As you assume your role as executor of an estate, you might feel overwhelmed by responsibilities and neglect consistent communication with the beneficiaries. While you should certainly pay close attention to important duties such as taking inventory, getting appraisals and paying taxes, do not forget the crucial element of keeping beneficiaries in the loop.

Beneficiaries can easily get impatient, suspicious and even resentful during estate administration. If you fail to keep them well-informed, there could be a nasty legal battle over the estate. Below is a guide to fulfilling your responsibilities as an executor by communicating with beneficiaries.

Take the first step

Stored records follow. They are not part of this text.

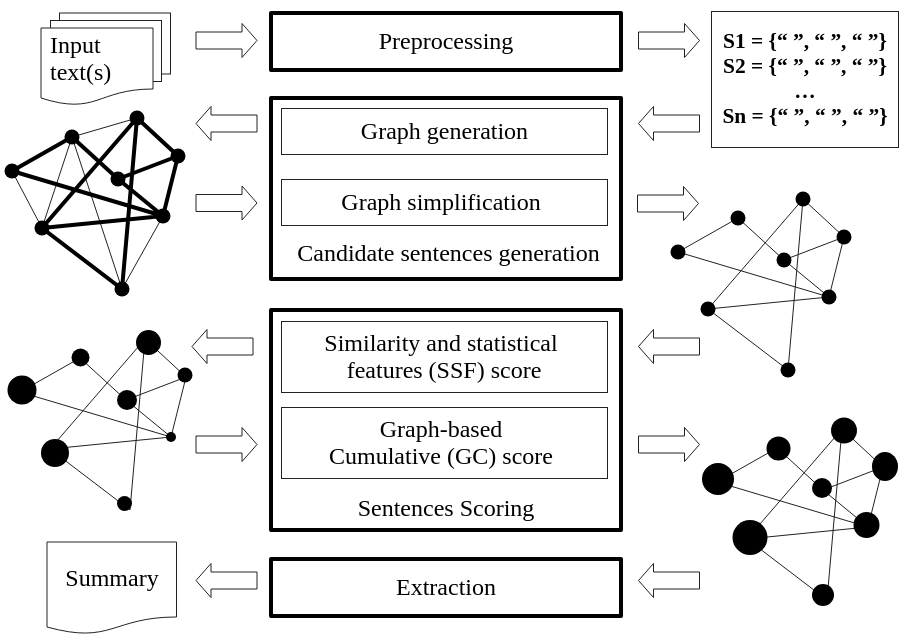
<!DOCTYPE html>
<html lang="en">
<head>
<meta charset="utf-8">
<title>Text summarization pipeline</title>
<style>
  :root { --ink: #000; --paper: #fff; --line: #222; }
  * { box-sizing: border-box; margin: 0; }
  html, body { width: 914px; height: 644px; overflow: hidden; background: var(--paper); }
  .diagram {
    position: relative; width: 914px; height: 644px; color: var(--ink);
    font: 24px/27px "Liberation Serif", "Times New Roman", serif;
  }
  .drawing { position: absolute; inset: 0; display: block; }
  .sheet, .arrows { fill: var(--paper); stroke: var(--line); stroke-width: 1; }
  .links { fill: none; stroke: var(--line); stroke-width: 1; }
  .links-strong { stroke: var(--ink); stroke-width: 4; }
  .nodes { fill: var(--ink); }

  .stages {
    position: absolute; left: 269px; top: 11px; width: 354px;
    display: flex; flex-direction: column; text-align: center;
  }
  .stage { border: 4px solid var(--ink); border-radius: 2px; }
  .stage-single { height: 61px; display: flex; align-items: center; justify-content: center; }
  .stage-group { display: flex; flex-direction: column; padding: 8px 11px 0 8px; }
  .candidates { height: 185px; margin-top: 24px; gap: 24px; }
  .scoring { height: 224px; margin: 27px 0 25px; padding-top: 9px; gap: 14px; }
  .step {
    height: 47px; border: 1px solid var(--line);
    display: flex; align-items: center; justify-content: center;
  }
  .scoring .step { height: 72px; }
  .shift { padding-right: 7px; }
  .indent { padding-left: 6px; }
  .candidates .caption { margin: -10px -6px 0 2px; white-space: nowrap; }
  .scoring .caption { margin: 2px -3px 0 0; }

  .sentences {
    position: absolute; left: 711px; top: 11px; width: 188px; height: 137px;
    border: 1px solid var(--line); padding-top: 17px;
    font-size: 21.4px; line-height: 25px; font-weight: bold; text-align: center; white-space: nowrap;
  }
  .input-label { position: absolute; left: 50px; top: 32px; }
  .summary-label { position: absolute; left: 47px; top: 565px; width: 130px; text-align: center; }
</style>
</head>
<body>
<main class="diagram">
  <svg class="drawing" width="914" height="644" viewBox="0 0 914 644" aria-hidden="true">
    <defs>
      <path id="arrow-right" d="M0 -8.5H46V-17L61 0L46 17V8.5H0Z"/>
      <path id="arrow-left" d="M61 -8.5H15V-17L0 0L15 17V8.5H61Z"/>
      <path id="graph-links" d="M12 171L72 137L118 179L163 216M137 118L178 156L163 216M137 118L42 228M137 118L122 289L42 228L163 216L12 171M118 179L178 156"/>
      <g id="graph-nodes">
        <circle cx="137" cy="118" r="7.5"/>
        <circle cx="72" cy="137" r="7.5"/>
        <circle cx="12" cy="171" r="7.5"/>
        <circle cx="178" cy="156" r="7.5"/>
        <circle cx="118" cy="179" r="7.5"/>
        <circle cx="42" cy="228" r="7.5"/>
        <circle cx="163" cy="216" r="7.5"/>
        <circle cx="122" cy="289" r="7.5"/>
      </g>
    </defs>

    <g class="sheet">
      <rect x="59.5" y="13" width="111" height="61"/>
      <rect x="50.5" y="20.5" width="111" height="61"/>
      <path d="M41 28H153V89C97 89 97 116 41 98Z"/>
      <path d="M47 542H176.5V617C112 617 112 645 47 627Z"/>
    </g>

    <g class="arrows">
      <use href="#arrow-right" x="196" y="40.5"/>
      <use href="#arrow-right" x="638.5" y="40.5"/>
      <use href="#arrow-left" x="196" y="123.5"/>
      <use href="#arrow-left" x="638.5" y="123.5"/>
      <use href="#arrow-right" x="196" y="203"/>
      <use href="#arrow-right" x="637.5" y="203.5"/>
      <use href="#arrow-left" x="192" y="346.5"/>
      <use href="#arrow-left" x="638.5" y="346.5"/>
      <use href="#arrow-right" x="196" y="444.5"/>
      <use href="#arrow-right" x="638.5" y="444.5"/>
      <use href="#arrow-left" x="196" y="580.5"/>
      <use href="#arrow-left" x="638.5" y="580.5"/>
    </g>

    <g id="full-graph">
      <path class="links" d="M137 118L72 137L42 228L12 171M72 137L122 289L163 216"/>
      <use class="links links-strong" href="#graph-links"/>
      <use class="nodes" href="#graph-nodes"/>
    </g>

    <g id="simplified-graph">
      <use class="links" href="#graph-links" x="666" y="81"/>
      <use class="nodes" href="#graph-nodes" x="666" y="81"/>
    </g>

    <g id="feature-scored-graph">
      <use class="links" href="#graph-links" x="8" y="221"/>
      <g class="nodes">
        <circle cx="148.5" cy="342.5" r="12.5"/>
        <circle cx="80.5" cy="357.5" r="9"/>
        <circle cx="22" cy="390" r="14.5"/>
        <circle cx="185" cy="375" r="7.5"/>
        <circle cx="127" cy="400" r="10"/>
        <circle cx="55" cy="453" r="14"/>
        <circle cx="171" cy="437" r="5"/>
        <circle cx="124.5" cy="503.5" r="7.5"/>
      </g>
    </g>

    <g id="cumulative-scored-graph">
      <use class="links" href="#graph-links" x="705" y="311"/>
      <g class="nodes">
        <circle cx="844" cy="430.5" r="13"/>
        <circle cx="778.5" cy="448.5" r="12"/>
        <circle cx="718" cy="479" r="16"/>
        <ellipse cx="885" cy="466.5" rx="13" ry="14.5"/>
        <circle cx="822" cy="488" r="10"/>
        <circle cx="750" cy="537.5" r="17.5"/>
        <circle cx="866.5" cy="525" r="13"/>
        <circle cx="823" cy="595" r="11"/>
      </g>
    </g>
  </svg>

  <p class="input-label">Input<br>text(s)</p>

  <section class="stages">
    <div class="stage stage-single">Preprocessing</div>
    <div class="stage stage-group candidates">
      <div class="step">Graph generation</div>
      <div class="step shift">Graph simplification</div>
      <p class="caption">Candidate sentences generation</p>
    </div>
    <div class="stage stage-group scoring">
      <div class="step shift"><p>Similarity and statistical<br><span class="indent">features (SSF) score</span></p></div>
      <div class="step shift"><p>Graph-based<br>Cumulative (GC) score</p></div>
      <p class="caption">Sentences Scoring</p>
    </div>
    <div class="stage stage-single">Extraction</div>
  </section>

  <div class="sentences">
    <p>S1 = {“ ”, “ ”, “ ”}</p>
    <p>S2 = {“ ”, “ ”, “ ”}</p>
    <p>…</p>
    <p>Sn = {“ ”, “ ”, “ ”}</p>
  </div>

  <p class="summary-label">Summary</p>
</main>
</body>
</html>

As soon as you begin administering the estate, contact the beneficiaries to reduce worrying and complaining. Do not wait for them to come to you first. Try your best to reach them however you can: email, phone calls or even social media. Let them know that the will designated you the executor and that you will be collecting assets, paying taxes and distributing the estate to them. If probate proceedings are necessary, inform them of this, too, and give them an estimated timeframe. It is also a good idea to let them know if you are doing this with the help of an estate planning attorney.

Stay patient

Depending on the size of the estate, the administration and probate process can be especially time-consuming and confusing. Although you might feel frustrated with all the questions coming your way, do your best to remain calm and answer important questions. Keep beneficiaries informed of the process and answer their questions to the best of your ability. Let them know that you are keeping them in mind throughout every step and you will do everything to ensure they receive their inheritances.

If you are facing complaints or accusations from beneficiaries, it might be frustrating, but hang in there. When you make an effort to communicate effectively, you can ease their anxieties. If you need help dealing with the estate and beneficiary complaints, consult an estate planning attorney.